- Lest any doubt remain with the Inauguration 23 days hence, the Holy See is optimistic about working with the Obama administration. In comments at a Rome foreign policy conference, while Cardinal Pio Laghi twice cautioned that "one must wait to see how [it] acts with regard to the fundamental commitments... to protect the family and the sacredness of human life from conception to the tomb," the founding nuncio to Washington added that "the Vatican does not fear" the new West Wing, citing the positive aspects it'll bring to the table on issues ranging from health care, aid for the poor and support for the middle class to "the defense of Christians" persecuted across the globe and returning the US' foreign policy to a first emphasis on peace. And he even had a kind word for the new VP, to boot. An occasional tennis partner of "Bush 41" who became a personal friend of the outgoing First Family during his decade (1980-89) at 3339 Massachusetts Ave. NW, in early 2003 Laghi was sent to the White House by John Paul II to lobby the current President Bush against a US operation in Iraq. As 2009 marks the silver anniversary of the establishment of diplomatic relations between the Pope's House and the White House, the current DC nuncio Archbishop Pietro Sambi will attend the 20 January swearing-in of the 44th President. Meanwhile, the president-elect's transition team met with its Catholic base of support last week and -- on a family note beyond the water's edge -- around a million Spaniards gathered in Madrid on this Holy Family Sunday for an outdoor Mass and rally protesting the social policies of the Zapatero government. From Rome, Benedict XVI devoted a graf of this morning's Angelus catechesis to the event, speaking in Spanish to tell the Madrid crowd that "the Pope is on your side" and praising the gathered for "giving the world a beautiful testimony of how important the family is for the human being and all of society."

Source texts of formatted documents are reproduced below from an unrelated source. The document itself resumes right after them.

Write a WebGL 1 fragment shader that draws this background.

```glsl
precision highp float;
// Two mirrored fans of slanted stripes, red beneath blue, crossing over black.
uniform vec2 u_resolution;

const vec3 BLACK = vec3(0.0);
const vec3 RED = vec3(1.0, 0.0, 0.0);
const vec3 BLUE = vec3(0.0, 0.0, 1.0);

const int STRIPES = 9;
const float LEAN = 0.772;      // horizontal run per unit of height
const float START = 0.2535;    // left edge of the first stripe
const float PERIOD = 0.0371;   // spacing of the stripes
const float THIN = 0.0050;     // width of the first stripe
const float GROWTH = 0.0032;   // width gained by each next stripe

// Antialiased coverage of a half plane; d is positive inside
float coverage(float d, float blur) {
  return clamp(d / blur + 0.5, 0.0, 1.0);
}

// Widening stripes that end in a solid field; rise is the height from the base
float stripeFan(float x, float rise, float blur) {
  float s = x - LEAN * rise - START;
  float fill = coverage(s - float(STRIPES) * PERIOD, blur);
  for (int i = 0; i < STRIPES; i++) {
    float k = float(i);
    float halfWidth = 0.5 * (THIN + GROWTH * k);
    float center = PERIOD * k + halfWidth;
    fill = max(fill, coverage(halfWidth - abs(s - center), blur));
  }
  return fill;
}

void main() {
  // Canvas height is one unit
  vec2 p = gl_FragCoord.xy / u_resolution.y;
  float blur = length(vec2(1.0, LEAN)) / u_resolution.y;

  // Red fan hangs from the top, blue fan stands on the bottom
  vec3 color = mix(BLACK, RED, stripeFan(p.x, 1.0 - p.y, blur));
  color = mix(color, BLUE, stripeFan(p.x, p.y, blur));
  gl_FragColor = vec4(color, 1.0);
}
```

- And, lastly, half the nation might've gotten a "White Christmas," but two local churches on these shores are celebrating something even rarer -- and, round these parts, more coveted: a Purple Christmas. Last week, papal honors for six clergy and 18 laity were conferred in Florida's diocese of St Petersburg, and three new monsignori were announced for Long Island's diocese of Rockville Centre. Congrats to one and all.